__WHAT YOU WILL DO__
Only the lines from the top of the data through the line containing "149 C415 130" should be duplicated, exactly as they appear.

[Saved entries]
▬▬▬▬▬▬▬▬▬▬

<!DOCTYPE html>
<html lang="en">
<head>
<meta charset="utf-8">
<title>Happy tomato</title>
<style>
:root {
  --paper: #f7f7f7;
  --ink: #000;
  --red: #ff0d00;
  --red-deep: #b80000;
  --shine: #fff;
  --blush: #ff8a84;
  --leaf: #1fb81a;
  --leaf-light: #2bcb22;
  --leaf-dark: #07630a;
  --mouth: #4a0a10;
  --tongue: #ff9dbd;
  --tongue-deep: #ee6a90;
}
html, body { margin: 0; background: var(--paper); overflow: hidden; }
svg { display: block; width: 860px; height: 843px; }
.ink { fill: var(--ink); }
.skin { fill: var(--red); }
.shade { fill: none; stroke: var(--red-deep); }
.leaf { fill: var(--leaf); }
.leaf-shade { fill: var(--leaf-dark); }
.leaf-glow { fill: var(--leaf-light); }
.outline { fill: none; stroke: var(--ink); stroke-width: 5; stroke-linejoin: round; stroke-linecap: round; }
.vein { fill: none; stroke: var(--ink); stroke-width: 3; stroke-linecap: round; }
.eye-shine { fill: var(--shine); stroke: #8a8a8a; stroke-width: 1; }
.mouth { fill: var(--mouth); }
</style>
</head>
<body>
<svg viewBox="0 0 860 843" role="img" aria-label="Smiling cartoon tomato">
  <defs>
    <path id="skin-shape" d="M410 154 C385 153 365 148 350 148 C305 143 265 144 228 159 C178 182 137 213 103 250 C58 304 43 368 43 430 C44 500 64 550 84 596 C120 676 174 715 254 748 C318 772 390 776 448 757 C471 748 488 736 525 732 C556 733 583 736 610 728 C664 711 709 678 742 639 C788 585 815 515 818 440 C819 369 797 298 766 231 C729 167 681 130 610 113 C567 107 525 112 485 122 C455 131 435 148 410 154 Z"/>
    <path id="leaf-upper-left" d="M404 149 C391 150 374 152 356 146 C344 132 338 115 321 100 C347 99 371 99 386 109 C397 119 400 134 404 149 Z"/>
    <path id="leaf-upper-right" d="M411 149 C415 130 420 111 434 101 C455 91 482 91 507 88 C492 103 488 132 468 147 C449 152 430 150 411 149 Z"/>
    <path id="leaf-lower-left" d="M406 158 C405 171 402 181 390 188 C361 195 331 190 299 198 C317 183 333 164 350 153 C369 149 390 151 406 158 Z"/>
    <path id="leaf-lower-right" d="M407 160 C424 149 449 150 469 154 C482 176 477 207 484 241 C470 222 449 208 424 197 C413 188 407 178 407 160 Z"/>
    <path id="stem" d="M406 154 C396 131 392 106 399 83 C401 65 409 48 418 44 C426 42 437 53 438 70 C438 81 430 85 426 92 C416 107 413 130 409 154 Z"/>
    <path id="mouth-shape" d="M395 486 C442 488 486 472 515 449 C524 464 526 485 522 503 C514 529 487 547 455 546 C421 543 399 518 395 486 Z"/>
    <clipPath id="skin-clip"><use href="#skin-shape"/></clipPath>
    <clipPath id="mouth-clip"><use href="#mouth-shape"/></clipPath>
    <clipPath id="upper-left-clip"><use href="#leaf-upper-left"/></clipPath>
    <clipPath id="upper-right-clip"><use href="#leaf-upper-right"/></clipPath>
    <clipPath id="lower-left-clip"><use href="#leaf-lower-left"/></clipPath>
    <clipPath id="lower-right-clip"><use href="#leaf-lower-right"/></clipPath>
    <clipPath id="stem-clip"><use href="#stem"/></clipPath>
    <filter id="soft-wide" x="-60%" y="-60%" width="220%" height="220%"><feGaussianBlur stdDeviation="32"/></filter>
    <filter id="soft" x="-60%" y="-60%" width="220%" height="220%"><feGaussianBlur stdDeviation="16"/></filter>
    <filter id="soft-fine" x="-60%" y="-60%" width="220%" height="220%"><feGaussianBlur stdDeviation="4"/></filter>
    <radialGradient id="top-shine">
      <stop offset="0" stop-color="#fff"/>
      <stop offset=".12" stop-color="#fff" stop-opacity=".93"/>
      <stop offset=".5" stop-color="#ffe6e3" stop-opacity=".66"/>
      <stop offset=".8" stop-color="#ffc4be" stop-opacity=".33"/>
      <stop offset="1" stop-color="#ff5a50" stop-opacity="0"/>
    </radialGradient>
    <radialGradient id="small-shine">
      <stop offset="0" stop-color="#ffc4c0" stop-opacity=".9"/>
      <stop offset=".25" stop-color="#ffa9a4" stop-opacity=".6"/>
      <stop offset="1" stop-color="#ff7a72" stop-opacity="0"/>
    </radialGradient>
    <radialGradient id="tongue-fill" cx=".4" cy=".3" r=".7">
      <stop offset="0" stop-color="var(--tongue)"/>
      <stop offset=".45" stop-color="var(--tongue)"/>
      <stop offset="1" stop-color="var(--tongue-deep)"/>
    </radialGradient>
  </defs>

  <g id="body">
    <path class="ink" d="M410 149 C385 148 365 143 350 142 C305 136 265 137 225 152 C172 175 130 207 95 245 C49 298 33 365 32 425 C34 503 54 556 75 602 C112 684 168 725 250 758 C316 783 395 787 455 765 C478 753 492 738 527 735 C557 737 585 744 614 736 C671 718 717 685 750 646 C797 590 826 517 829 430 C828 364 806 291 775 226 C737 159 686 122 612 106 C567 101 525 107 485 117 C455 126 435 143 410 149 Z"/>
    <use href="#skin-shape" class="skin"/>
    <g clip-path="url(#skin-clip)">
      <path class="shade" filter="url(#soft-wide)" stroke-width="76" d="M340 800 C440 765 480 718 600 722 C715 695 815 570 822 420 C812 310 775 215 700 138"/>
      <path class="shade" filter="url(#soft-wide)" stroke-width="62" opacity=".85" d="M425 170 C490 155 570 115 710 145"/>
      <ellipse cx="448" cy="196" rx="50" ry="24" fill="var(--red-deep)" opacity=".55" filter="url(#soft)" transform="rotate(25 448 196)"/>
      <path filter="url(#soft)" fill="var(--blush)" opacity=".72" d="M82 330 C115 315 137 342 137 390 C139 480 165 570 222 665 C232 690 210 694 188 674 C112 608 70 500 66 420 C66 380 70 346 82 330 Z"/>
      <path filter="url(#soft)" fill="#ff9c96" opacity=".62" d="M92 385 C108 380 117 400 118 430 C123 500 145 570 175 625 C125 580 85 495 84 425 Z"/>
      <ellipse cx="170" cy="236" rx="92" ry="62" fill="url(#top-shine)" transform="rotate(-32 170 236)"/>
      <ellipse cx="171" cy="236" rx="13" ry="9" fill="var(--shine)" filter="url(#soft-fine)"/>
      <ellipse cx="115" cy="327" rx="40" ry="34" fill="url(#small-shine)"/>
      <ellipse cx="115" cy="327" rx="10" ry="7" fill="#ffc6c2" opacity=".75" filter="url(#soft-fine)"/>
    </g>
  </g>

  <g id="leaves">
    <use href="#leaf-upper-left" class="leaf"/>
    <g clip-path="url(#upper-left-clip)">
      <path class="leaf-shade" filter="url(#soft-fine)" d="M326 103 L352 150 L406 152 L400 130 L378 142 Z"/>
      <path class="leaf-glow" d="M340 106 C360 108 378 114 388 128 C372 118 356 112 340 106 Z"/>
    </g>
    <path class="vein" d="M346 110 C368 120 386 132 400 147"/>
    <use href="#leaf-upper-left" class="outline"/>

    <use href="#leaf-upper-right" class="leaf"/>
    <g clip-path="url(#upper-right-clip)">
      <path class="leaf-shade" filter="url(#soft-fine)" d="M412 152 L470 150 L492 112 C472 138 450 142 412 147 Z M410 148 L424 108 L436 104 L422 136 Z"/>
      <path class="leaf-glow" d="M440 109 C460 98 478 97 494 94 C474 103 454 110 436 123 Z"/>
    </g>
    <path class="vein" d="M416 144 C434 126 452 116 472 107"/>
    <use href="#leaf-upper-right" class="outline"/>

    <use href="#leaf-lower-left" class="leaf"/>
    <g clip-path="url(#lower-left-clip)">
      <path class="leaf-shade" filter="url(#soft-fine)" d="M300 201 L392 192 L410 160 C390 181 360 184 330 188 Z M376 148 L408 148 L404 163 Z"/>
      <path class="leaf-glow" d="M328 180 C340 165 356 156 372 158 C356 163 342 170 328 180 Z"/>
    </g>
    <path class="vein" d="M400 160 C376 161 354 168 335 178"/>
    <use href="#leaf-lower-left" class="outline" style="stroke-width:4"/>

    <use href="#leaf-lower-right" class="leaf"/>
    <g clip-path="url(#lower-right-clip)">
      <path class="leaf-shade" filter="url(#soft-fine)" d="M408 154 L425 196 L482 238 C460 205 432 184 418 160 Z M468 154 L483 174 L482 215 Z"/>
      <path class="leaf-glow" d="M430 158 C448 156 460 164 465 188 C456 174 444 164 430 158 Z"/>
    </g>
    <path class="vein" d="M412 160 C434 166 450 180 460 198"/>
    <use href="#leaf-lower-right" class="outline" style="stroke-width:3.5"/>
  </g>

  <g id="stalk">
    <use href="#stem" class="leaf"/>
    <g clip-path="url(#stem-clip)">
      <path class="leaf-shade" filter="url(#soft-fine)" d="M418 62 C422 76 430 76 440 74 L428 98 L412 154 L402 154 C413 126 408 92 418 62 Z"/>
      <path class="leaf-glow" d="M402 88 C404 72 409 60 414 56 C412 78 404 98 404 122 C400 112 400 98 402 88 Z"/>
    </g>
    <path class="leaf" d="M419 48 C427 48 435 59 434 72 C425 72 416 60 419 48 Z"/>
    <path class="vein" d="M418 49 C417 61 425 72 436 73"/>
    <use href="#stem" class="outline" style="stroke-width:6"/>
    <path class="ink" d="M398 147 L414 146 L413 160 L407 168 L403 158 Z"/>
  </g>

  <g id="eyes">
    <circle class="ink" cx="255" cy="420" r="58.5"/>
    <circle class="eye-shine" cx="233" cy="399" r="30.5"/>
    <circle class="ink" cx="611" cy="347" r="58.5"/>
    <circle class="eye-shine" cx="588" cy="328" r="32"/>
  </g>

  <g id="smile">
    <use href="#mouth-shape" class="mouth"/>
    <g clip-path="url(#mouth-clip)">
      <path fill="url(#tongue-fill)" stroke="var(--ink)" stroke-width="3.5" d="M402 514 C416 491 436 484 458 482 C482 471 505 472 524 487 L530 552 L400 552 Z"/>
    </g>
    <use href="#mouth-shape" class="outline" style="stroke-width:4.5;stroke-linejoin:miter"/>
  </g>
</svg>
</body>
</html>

▬▬▬▬▬▬▬▬▬▬

__YOUR SOLUTION__
<!DOCTYPE html>
<html lang="en">
<head>
<meta charset="utf-8">
<title>Happy tomato</title>
<style>
:root {
  --paper: #f7f7f7;
  --ink: #000;
  --red: #ff0d00;
  --red-deep: #b80000;
  --shine: #fff;
  --blush: #ff8a84;
  --leaf: #1fb81a;
  --leaf-light: #2bcb22;
  --leaf-dark: #07630a;
  --mouth: #4a0a10;
  --tongue: #ff9dbd;
  --tongue-deep: #ee6a90;
}
html, body { margin: 0; background: var(--paper); overflow: hidden; }
svg { display: block; width: 860px; height: 843px; }
.ink { fill: var(--ink); }
.skin { fill: var(--red); }
.shade { fill: none; stroke: var(--red-deep); }
.leaf { fill: var(--leaf); }
.leaf-shade { fill: var(--leaf-dark); }
.leaf-glow { fill: var(--leaf-light); }
.outline { fill: none; stroke: var(--ink); stroke-width: 5; stroke-linejoin: round; stroke-linecap: round; }
.vein { fill: none; stroke: var(--ink); stroke-width: 3; stroke-linecap: round; }
.eye-shine { fill: var(--shine); stroke: #8a8a8a; stroke-width: 1; }
.mouth { fill: var(--mouth); }
</style>
</head>
<body>
<svg viewBox="0 0 860 843" role="img" aria-label="Smiling cartoon tomato">
  <defs>
    <path id="skin-shape" d="M410 154 C385 153 365 148 350 148 C305 143 265 144 228 159 C178 182 137 213 103 250 C58 304 43 368 43 430 C44 500 64 550 84 596 C120 676 174 715 254 748 C318 772 390 776 448 757 C471 748 488 736 525 732 C556 733 583 736 610 728 C664 711 709 678 742 639 C788 585 815 515 818 440 C819 369 797 298 766 231 C729 167 681 130 610 113 C567 107 525 112 485 122 C455 131 435 148 410 154 Z"/>
    <path id="leaf-upper-left" d="M404 149 C391 150 374 152 356 146 C344 132 338 115 321 100 C347 99 371 99 386 109 C397 119 400 134 404 149 Z"/>
    <path id="leaf-upper-right" d="M411 149 C415 130 420 111 434 101 C455 91 482 91 507 88 C492 103 488 132 468 147 C449 152 430 150 411 149 Z"/>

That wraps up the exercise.